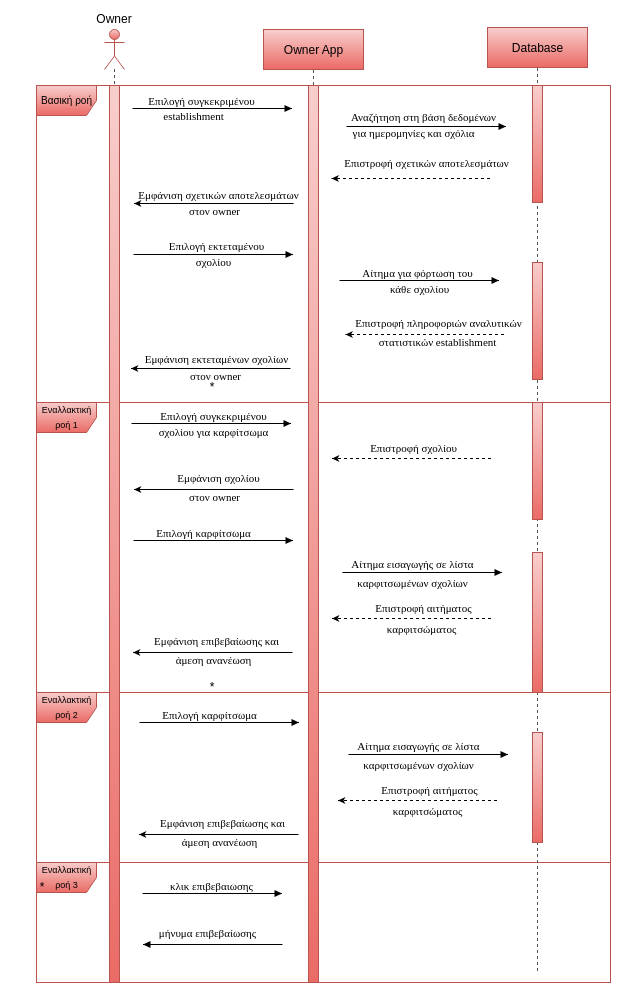
<!DOCTYPE html>
<html lang="el">
<head>
<meta charset="utf-8">
<title>Sequence diagram: Owner, Owner App, Database</title>
<style>
:root { --light: #f8cecc; --deep: #ea6b66; --edge: #b85450; --frame: #c0504a; --ink: #000; --paper: #fff; }
* { box-sizing: border-box; margin: 0; }
html, body { width: 623px; height: 995px; overflow: hidden; background: var(--paper); }
.diagram { position: relative; width: 623px; height: 995px; overflow: hidden; color: var(--ink); font: 11px/16px "Liberation Serif", "Noto Serif", serif; }
.lines { position: absolute; inset: 0; display: block; }
.frames { position: absolute; left: 36px; top: 85px; width: 575px; display: grid; grid-template-rows: 317px 290px 170px 120px; }
.frame { position: relative; border: 1px solid var(--frame); height: calc(100% + 1px); }
.tab { position: absolute; left: -1px; top: -1px; width: 61px; height: 31px; }
.tab svg { position: absolute; inset: 0; }
.tab h2 { position: relative; display: flex; align-items: center; justify-content: center; height: 31px; text-align: center; white-space: nowrap; font: 400 9px/15px "Liberation Sans", sans-serif; }
.tab.main h2 { font-size: 10px; }
.actor, .participant { position: absolute; font: 12px/16px "Liberation Sans", sans-serif; text-align: center; }
.actor { left: 84px; top: 11px; width: 60px; }
.participant { width: 101px; height: 41px; display: flex; align-items: center; justify-content: center; border: 1px solid var(--edge); background: linear-gradient(var(--light), var(--deep)); }
.app { left: 263px; top: 29px; }
.database { left: 487px; top: 27px; }
.message { position: absolute; left: calc(var(--x) * 1px); top: calc(var(--y) * 1px); transform: translate(-50%, -50%); white-space: nowrap; }
.note { font: 12px/16px "Liberation Sans", sans-serif; }
.lifeline { stroke: #555; stroke-dasharray: 3 3; }
.activation { fill: url(#bar); stroke: var(--edge); }
.figure { fill: none; stroke: var(--edge); }
.request, .reply { stroke: var(--ink); }
.request { marker-end: url(#head); }
.reply { marker-end: url(#notched); }
.dashed { stroke-dasharray: 3 3; }
</style>
</head>
<body>
<main class="diagram">
  <div class="frames">
    <section class="frame"><div class="tab main"><svg width="61" height="31" aria-hidden="true"><use href="#tab-shape"/></svg><h2>Βασική ροή</h2></div></section>
    <section class="frame"><div class="tab"><svg width="61" height="31" aria-hidden="true"><use href="#tab-shape"/></svg><h2>Εναλλακτική<br>ροή 1</h2></div></section>
    <section class="frame"><div class="tab"><svg width="61" height="31" aria-hidden="true"><use href="#tab-shape"/></svg><h2>Εναλλακτική<br>ροή 2</h2></div></section>
    <section class="frame"><div class="tab"><svg width="61" height="31" aria-hidden="true"><use href="#tab-shape"/></svg><h2>Εναλλακτική<br>ροή 3</h2></div></section>
  </div>

  <svg class="lines" width="623" height="995" viewBox="0 0 623 995" aria-hidden="true">
    <defs>
      <linearGradient id="bar" x1="0" y1="0" x2="0" y2="1">
        <stop offset="0" stop-color="#f8cecc"/><stop offset="1" stop-color="#ea6b66"/>
      </linearGradient>
      <polygon id="tab-shape" points="0.5,0.5 60.5,0.5 60.5,15.5 50.5,30.5 0.5,30.5" fill="url(#bar)" stroke="#b85450"/>
      <marker id="head" markerUnits="userSpaceOnUse" markerWidth="9" markerHeight="9" refX="8" refY="4.5" orient="auto">
        <polygon points="0.5,1 8,4.5 0.5,8"/>
      </marker>
      <marker id="notched" markerUnits="userSpaceOnUse" markerWidth="9" markerHeight="9" refX="8" refY="4.5" orient="auto">
        <polygon points="0.5,1 8,4.5 0.5,8 2.5,4.5"/>
      </marker>
    </defs>

    <g class="figure">
      <circle cx="114.5" cy="34.5" r="5" fill="url(#bar)"/>
      <path d="M114.5 39.5V56M104.5 42.5H124.5M104.5 69.5L114.5 56L124.5 69.5"/>
    </g>

    <g class="lifeline">
      <path d="M114.5 69V85"/>
      <path d="M313.5 70V85"/>
      <path d="M537.5 68V972"/>
    </g>

    <g class="activation">
      <rect x="109.5" y="85.5" width="10" height="897"/>
      <rect x="308.5" y="85.5" width="10" height="897"/>
      <rect x="532.5" y="85.5" width="10" height="117"/>
      <rect x="532.5" y="262.5" width="10" height="117"/>
      <rect x="532.5" y="402.5" width="10" height="117"/>
      <rect x="532.5" y="552.5" width="10" height="140"/>
      <rect x="532.5" y="732.5" width="10" height="110"/>
    </g>

    <g id="main-flow">
      <path class="request" d="M132.5 108.5H292"/>
      <path class="request" d="M346.5 126.5H506"/>
      <path class="reply dashed" d="M490 178.5H331.5"/>
      <path class="reply" d="M293.5 203.5H134"/>
      <path class="request" d="M133.5 254.5H293"/>
      <path class="request" d="M339.5 280.5H499"/>
      <path class="reply dashed" d="M504 334.5H345.5"/>
      <path class="reply" d="M290.5 368.5H131"/>
    </g>
    <g id="alternative-1">
      <path class="request" d="M131.5 423.5H291"/>
      <path class="reply dashed" d="M491 458.5H332"/>
      <path class="reply" d="M293.5 489.5H134"/>
      <path class="request" d="M133.5 540.5H293"/>
      <path class="request" d="M342.5 572.5H502"/>
      <path class="reply dashed" d="M491 618.5H332"/>
      <path class="reply" d="M292.5 652.5H133"/>
    </g>
    <g id="alternative-2">
      <path class="request" d="M139.5 722.5H299"/>
      <path class="request" d="M348.5 754.5H508"/>
      <path class="reply dashed" d="M497 800.5H338"/>
      <path class="reply" d="M298.5 834.5H139"/>
    </g>
    <g id="alternative-3">
      <path class="request" d="M142.5 893.5H282"/>
      <path class="request" d="M282.5 944.5H143"/>
    </g>
  </svg>

  <p class="actor">Owner</p>
  <div class="participant app">Owner App</div>
  <div class="participant database">Database</div>

  <p class="message" style="--x:201.5;--y:101">Επιλογή συγκεκριμένου</p>
  <p class="message" style="--x:193.5;--y:116">establishment</p>
  <p class="message" style="--x:423.5;--y:117">Αναζήτηση στη βάση δεδομένων</p>
  <p class="message" style="--x:413.5;--y:133">για ημερομηνίες και σχόλια</p>
  <p class="message" style="--x:426.5;--y:163">Επιστροφή σχετικών αποτελεσμάτων</p>
  <p class="message" style="--x:218.5;--y:195">Εμφάνιση σχετικών αποτελεσμάτων</p>
  <p class="message" style="--x:214.5;--y:211">στον owner</p>
  <p class="message" style="--x:216.5;--y:246">Επιλογή εκτεταμένου</p>
  <p class="message" style="--x:213.5;--y:262">σχολίου</p>
  <p class="message" style="--x:417.5;--y:273">Αίτημα για φόρτωση του</p>
  <p class="message" style="--x:419.5;--y:289">κάθε σχολίου</p>
  <p class="message" style="--x:438.5;--y:323">Επιστροφή πληροφοριών αναλυτικών</p>
  <p class="message" style="--x:437.5;--y:342">στατιστικών establishment</p>
  <p class="message" style="--x:216.5;--y:359">Εμφάνιση εκτεταμένων σχολίων</p>
  <p class="message" style="--x:215.5;--y:376">στον owner</p>
  <p class="message note" style="--x:212;--y:387">*</p>

  <p class="message" style="--x:213.5;--y:416">Επιλογή συγκεκριμένου</p>
  <p class="message" style="--x:213.5;--y:432">σχολίου για καρφίτσωμα</p>
  <p class="message" style="--x:413.5;--y:448">Επιστροφή σχολίου</p>
  <p class="message" style="--x:218.5;--y:478">Εμφάνιση σχολίου</p>
  <p class="message" style="--x:214.5;--y:497">στον owner</p>
  <p class="message" style="--x:203.5;--y:533">Επιλογή καρφίτσωμα</p>
  <p class="message" style="--x:412.5;--y:564">Αίτημα εισαγωγής σε λίστα</p>
  <p class="message" style="--x:412.5;--y:583">καρφιτσωμένων σχολίων</p>
  <p class="message" style="--x:423.5;--y:608">Επιστροφή αιτήματος</p>
  <p class="message" style="--x:421.5;--y:629">καρφιτσώματος</p>
  <p class="message" style="--x:216.5;--y:641">Εμφάνιση επιβεβαίωσης και</p>
  <p class="message" style="--x:213.5;--y:660">άμεση ανανέωση</p>
  <p class="message note" style="--x:212;--y:687">*</p>

  <p class="message" style="--x:209.5;--y:715">Επιλογή καρφίτσωμα</p>
  <p class="message" style="--x:418.5;--y:746">Αίτημα εισαγωγής σε λίστα</p>
  <p class="message" style="--x:418.5;--y:765">καρφιτσωμένων σχολίων</p>
  <p class="message" style="--x:429.5;--y:790">Επιστροφή αιτήματος</p>
  <p class="message" style="--x:427.5;--y:811">καρφιτσώματος</p>
  <p class="message" style="--x:222.5;--y:823">Εμφάνιση επιβεβαίωσης και</p>
  <p class="message" style="--x:219.5;--y:842">άμεση ανανέωση</p>

  <p class="message note" style="--x:42;--y:887">*</p>
  <p class="message" style="--x:211.5;--y:886">κλικ επιβεβαιωσης</p>
  <p class="message" style="--x:207.5;--y:933">μήνυμα επιβεβαίωσης</p>
</main>
</body>
</html>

PROBLEM REQUIREMENTS: Copy every line from the records above that contains the string "marker".

WRITTEN ANSWER:
.request { marker-end: url(#head); }
.reply { marker-end: url(#notched); }
      <marker id="head" markerUnits="userSpaceOnUse" markerWidth="9" markerHeight="9" refX="8" refY="4.5" orient="auto">
      </marker>
      <marker id="notched" markerUnits="userSpaceOnUse" markerWidth="9" markerHeight="9" refX="8" refY="4.5" orient="auto">
      </marker>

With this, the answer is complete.